Elephant Race: Analyst Ranks ’16 GOP Candidates

AGreg Valliere of the Potomac Research Group recently ranked the likelihood of 10 Republican hopefuls for the 2016 candidacy for President. Business Insider offers a summary for each candidate, but here’s the list. (And you’ll notice our governor made the list — and some in the media speculate he has a much better shot than that.):

10. Mike Pence
9. Scott Walker
8. Rick Santorum
7. Paul Ryan
6. Chris Christie
5. Mitt Romney
4. Ted Cruz
3. Rand Paul
2. Marco Rubio
1. Jeb Bush

Way Too Early for 2016 Hype, But…

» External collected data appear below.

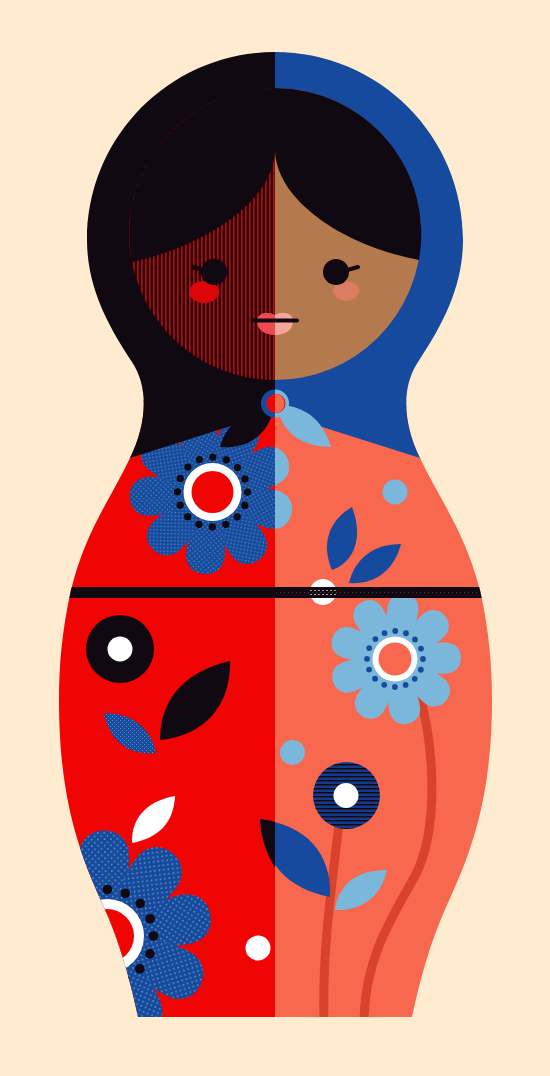
<!DOCTYPE html>
<html lang="en">
<head>
<meta charset="utf-8">
<title>Nesting doll</title>
<style>
:root {
  --cream: #ffebd0;
  --ink: #110912;
  --blue: #154a9f;
  --sky: #7ab7db;
  --red: #f00404;
  --coral: #f8684e;
  --stem: #d9432d;
  --skin: #b5794e;
  --white: #fff;
}
html, body { margin: 0; height: 100%; overflow: hidden; background: var(--cream); }
svg { display: block; width: 550px; height: 1076px; }
.ink { fill: var(--ink); }
.blue { fill: var(--blue); }
.sky { fill: var(--sky); }
.red { fill: var(--red); }
.coral { fill: var(--coral); }
.skin { fill: var(--skin); }
.white { fill: var(--white); }
.speckle { fill: url(#blue-speckle); }
.stems { fill: none; stroke: var(--stem); stroke-width: 9; }
.seeds { fill: none; stroke-width: 5.8; stroke-linecap: round; stroke-dasharray: 0 11; }
.seeds-ink { stroke: var(--ink); }
.seeds-blue { stroke: var(--blue); }
.lash { stroke: var(--ink); stroke-width: 4; stroke-linecap: round; }
</style>
</head>
<body>
<svg viewBox="0 0 550 1076" role="img" aria-label="Nesting doll in two colour halves with flowers and leaves">
  <defs>
    <pattern id="blue-speckle" width="4" height="4" patternUnits="userSpaceOnUse">
      <rect width="4" height="4" fill="#154a9f"/>
      <rect width="1" height="1" fill="#5f92bd"/>
      <rect x="2" y="2" width="1" height="1" fill="#5f92bd"/>
    </pattern>
    <pattern id="red-pinstripe" width="4" height="4" patternUnits="userSpaceOnUse">
      <rect width="4" height="4" fill="#1c0710"/>
      <rect x="1" width="1.7" height="4" fill="#b90608"/>
    </pattern>
    <pattern id="navy-weave" width="4" height="4" patternUnits="userSpaceOnUse">
      <rect width="4" height="4" fill="#143a8c"/>
      <rect width="4" height="1.5" fill="#110912"/>
    </pattern>
    <path id="doll-outline" d="M275 52C379 52 463 136 463 240C463 290 439 330 418 362C402 386 402 421 420 458C440 500 464 530 480 590C489 630 492 665 492 700C492 800 470 855 447 905C430 942 420 980 412 1017H138C130 980 120 942 103 905C80 855 59 800 59 700C59 665 62 630 71 590C86 530 110 500 130 458C148 421 148 386 132 362C111 330 87 290 87 240C87 136 171 52 275 52Z"/>
    <clipPath id="doll-clip"><use href="#doll-outline"/></clipPath>
    <clipPath id="left-half"><rect width="275" height="1076"/></clipPath>
    <clipPath id="right-half"><rect x="275" width="275" height="1076"/></clipPath>
    <path id="petal" d="M0 0C20 -11 38 -16 51 -15.5C61 -15 66 -8 66 0C66 8 61 15 51 15.5C38 16 20 11 0 0Z"/>
    <g id="petals">
      <use href="#petal"/>
      <use href="#petal" transform="rotate(40)"/>
      <use href="#petal" transform="rotate(80)"/>
      <use href="#petal" transform="rotate(120)"/>
      <use href="#petal" transform="rotate(160)"/>
      <use href="#petal" transform="rotate(200)"/>
      <use href="#petal" transform="rotate(240)"/>
      <use href="#petal" transform="rotate(280)"/>
      <use href="#petal" transform="rotate(320)"/>
    </g>
  </defs>

  <rect width="550" height="1076" fill="var(--cream)"/>

  <g id="doll" clip-path="url(#doll-clip)">
    <g id="dress">
      <rect class="red" y="400" width="275" height="620"/>
      <rect class="coral" x="275" y="400" width="275" height="620"/>
    </g>

    <g id="collar-flower">
      <g class="speckle" clip-path="url(#left-half)">
        <use href="#petals" transform="translate(212 492) rotate(16) scale(1.25)"/>
      </g>
      <g class="sky" clip-path="url(#right-half)">
        <use href="#petals" transform="translate(212 492) rotate(16) scale(1.25)"/>
      </g>
      <circle class="seeds seeds-ink" r="28" transform="translate(212.500 492) scale(1.25)"/>
      <circle class="white" cx="212.500" cy="492" r="29"/>
      <circle class="red" cx="212.500" cy="492" r="21"/>
    </g>

    <g id="headscarf">
      <path class="ink" d="M275 40H70V477L130 458L275 412Z"/>
      <path class="blue" d="M275 40H480V477L420 458L275 412Z"/>
    </g>

    <g id="face">
      <path fill="url(#red-pinstripe)" d="M275 88A146 146 0 0 0 275 380Z"/>
      <path class="skin" d="M275 88A146 146 0 0 1 275 380Z"/>
      <path class="ink" d="M275 88A146 146 0 0 0 132 262C205 246 272 202 275 152C278 202 345 246 419 260A146 146 0 0 0 275 88Z"/>
      <ellipse cx="204" cy="292" rx="15" ry="11" fill="#dc0609"/>
      <ellipse cx="346" cy="291" rx="13" ry="10" fill="#da7d62"/>
      <circle class="ink" cx="214" cy="272" r="13"/>
      <circle class="ink" cx="336" cy="272" r="13"/>
      <path class="lash" d="M193 267L210 272M340 272L358 267"/>
      <path fill="#ef4a4d" d="M275 315C266 310 257 314 257 321C257 330 265 335 275 335Z"/>
      <path fill="#f5a69b" d="M275 315C284 310 293 314 293 321C293 330 285 335 275 335Z"/>
      <path class="lash" stroke-width="3" d="M253 320.500H297"/>
    </g>

    <g id="scarf-knot">
      <path class="ink" d="M275 404C250 408 226 422 220 447C246 449 269 437 275 404Z"/>
      <path class="sky" d="M277 405C302 405 322 417 331 447C304 447 281 434 277 405Z"/>
      <path class="blue" d="M275 389.500A14 14 0 0 0 275 417.500Z"/>
      <path class="sky" d="M275 389.500A14 14 0 0 1 275 417.500Z"/>
      <circle class="red" cx="276" cy="403.500" r="9.500"/>
      <path class="coral" d="M275 394A9.500 9.500 0 0 1 275 413Z"/>
    </g>

    <g id="bodice-sprig">
      <circle class="sky" cx="395" cy="492" r="12.500"/>
      <path class="blue" d="M352 507C328 521 321 545 332 570C356 561 363 535 352 507Z"/>
      <path class="blue" d="M401 544C374 544 355 558 349 583C374 585 394 571 401 544Z"/>
    </g>

    <g id="stems" class="stems">
      <path d="M418 690C434 742 440 828 415 876C390 920 365 960 364 1020"/>
      <path d="M340 815C332 885 322 950 324 1020"/>
    </g>

    <g id="sky-flower">
      <use class="sky" href="#petals" transform="translate(395 659) rotate(-1)"/>
      <circle class="seeds seeds-blue" cx="395" cy="659" r="28"/>
      <circle class="white" cx="395" cy="659" r="22.500"/>
      <circle class="coral" cx="395" cy="659" r="16.500"/>
    </g>

    <g id="corner-flower">
      <use class="speckle" href="#petals" transform="translate(107 936) rotate(-12) scale(1.6)"/>
      <circle class="seeds seeds-ink" r="28" transform="translate(107 936) scale(1.66)"/>
      <circle class="white" cx="107" cy="936" r="37"/>
      <circle class="red" cx="107" cy="936" r="27"/>
    </g>

    <g id="round-blooms">
      <circle class="ink" cx="120" cy="649" r="34"/>
      <circle class="white" cx="120" cy="649" r="12.500"/>
      <circle fill="url(#navy-weave)" cx="346.500" cy="795.500" r="33.500"/>
      <circle class="white" cx="346" cy="795.500" r="12.500"/>
    </g>

    <g id="skirt-leaves">
      <path class="ink" d="M230 661C187 671 160 697 160 740C204 736 231 706 230 661Z"/>
      <path class="speckle" d="M104 713C132 713 151 728 156 753C129 756 109 741 104 713Z"/>
      <path class="white" d="M175 796C146 801 131 819 132 843C159 838 174 822 175 796Z"/>
      <path class="blue" d="M260 819C304 825 332 851 330 897C287 889 262 861 260 819Z"/>
      <path class="ink" d="M260 819Q268 820 275 822V868Q261 845 260 819Z"/>
      <path class="sky" d="M387 870C357 870 338 884 335 910C362 911 381 897 387 870Z"/>
    </g>

    <g id="dots">
      <circle class="sky" cx="292.500" cy="752.500" r="12.500"/>
      <circle class="white" cx="258" cy="948" r="12.500"/>
      <circle class="white" cx="323" cy="592" r="13"/>
    </g>

    <g id="waist-seam">
      <rect class="ink" x="50" y="587" width="450" height="11"/>
      <path d="M276 592.500H480" stroke="#5a2a2c" stroke-dasharray="1 3"/>
      <path d="M310 590.500H336M310 594.500H336" stroke="#a09aa0" stroke-dasharray="2 2"/>
    </g>
  </g>
</svg>
</body>
</html>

It’s way too early for this, but I can’t help myself. Hillary Clinton and Chris Christie appear to be favorites as nominees for the 2016 election, and NBC News reports on a recent poll showing Clinton had the edge thus far. She also appears to benefit from more cohesive support from her party than Christie, as Tea Partiers don’t seem to be enthusiastic about the Springsteen-loving East Coaster.

Christie vs. Clinton

Christie’s challenges extend beyond his own party: The poll finds Clinton getting the support of 44 percent of all adults in a hypothetical match up against the New Jersey governor, who gets 34 percent. The rest of respondents either preferred another candidate, said they would not vote, or were undecided.

And while Election Day 2016 is still more than 1,000 days away, the survey shows Clinton benefiting from the same demographic trends that helped propel President Barack Obama to win the election in 2008 and re-election in 2012.

Clinton leads Christie among African Americans (83 percent to 4 percent), respondents ages 18 to 29 (45 percent to 31 percent) and Latinos (44 percent to 33 percent).

Clinton also holds the advantage with residents from the Northeast (52 percent to 35 percent), West (43 percent to 30 percent), the South (43 percent to 35 percent) and Midwest (41 percent to 37 percent). And she has a narrow edge among independents (39 percent to 35 percent).

Christie, meanwhile, leads among whites (41 percent to 37 percent), seniors (44 percent to 41 percent) and respondents with an annual income of $75,000 or more (46 percent to 34 percent).

New Jersey Governor Freezes Spending

His fellow conservatives are calling it a necessity. The opposition says he’s forcing school districts to raise property taxes. Either way, new New Jersey Governor Chris Christie says he is just following up on a campaign promise to drastically cut spending in the Garden State by declaring a spending freeze. I’m curious, is there any chance somebody is willing to freeze production on "Jersey Shore" for the general benefit of society?

The snow isn’t the only thing that’s causing a chill in the Garden State.

Calling New Jersey’s budget a "shambles," Gov. Chris Christie announced Thursday he is immediately freezing all state spending.

Saying New Jersey is on the verge of bankruptcy, Christie declared a fiscal emergency, announcing drastic cuts. Among them, aid to school districts that have excess surpluses.

"Today we are going to act swiftly to fix problems too long ignored. Today I begin to do what I promised the people of New Jersey I would do," Christie said.

The move had Democrats in an uproar, angry the governor used his executive powers instead of working with the Legislature.

"What that’s going to mean is that those school districts without that money are going to be raising property taxes in the upcoming year to make up for that shortfall," said Assemblyman John Wisniewski, D-19th District.

The governor also cut state subsidies to New Jersey Transit, saying it needs to become fiscally efficient.

"Revisit its rich union contracts," Christie said. "And they may also have to consider service reductions or fare increases."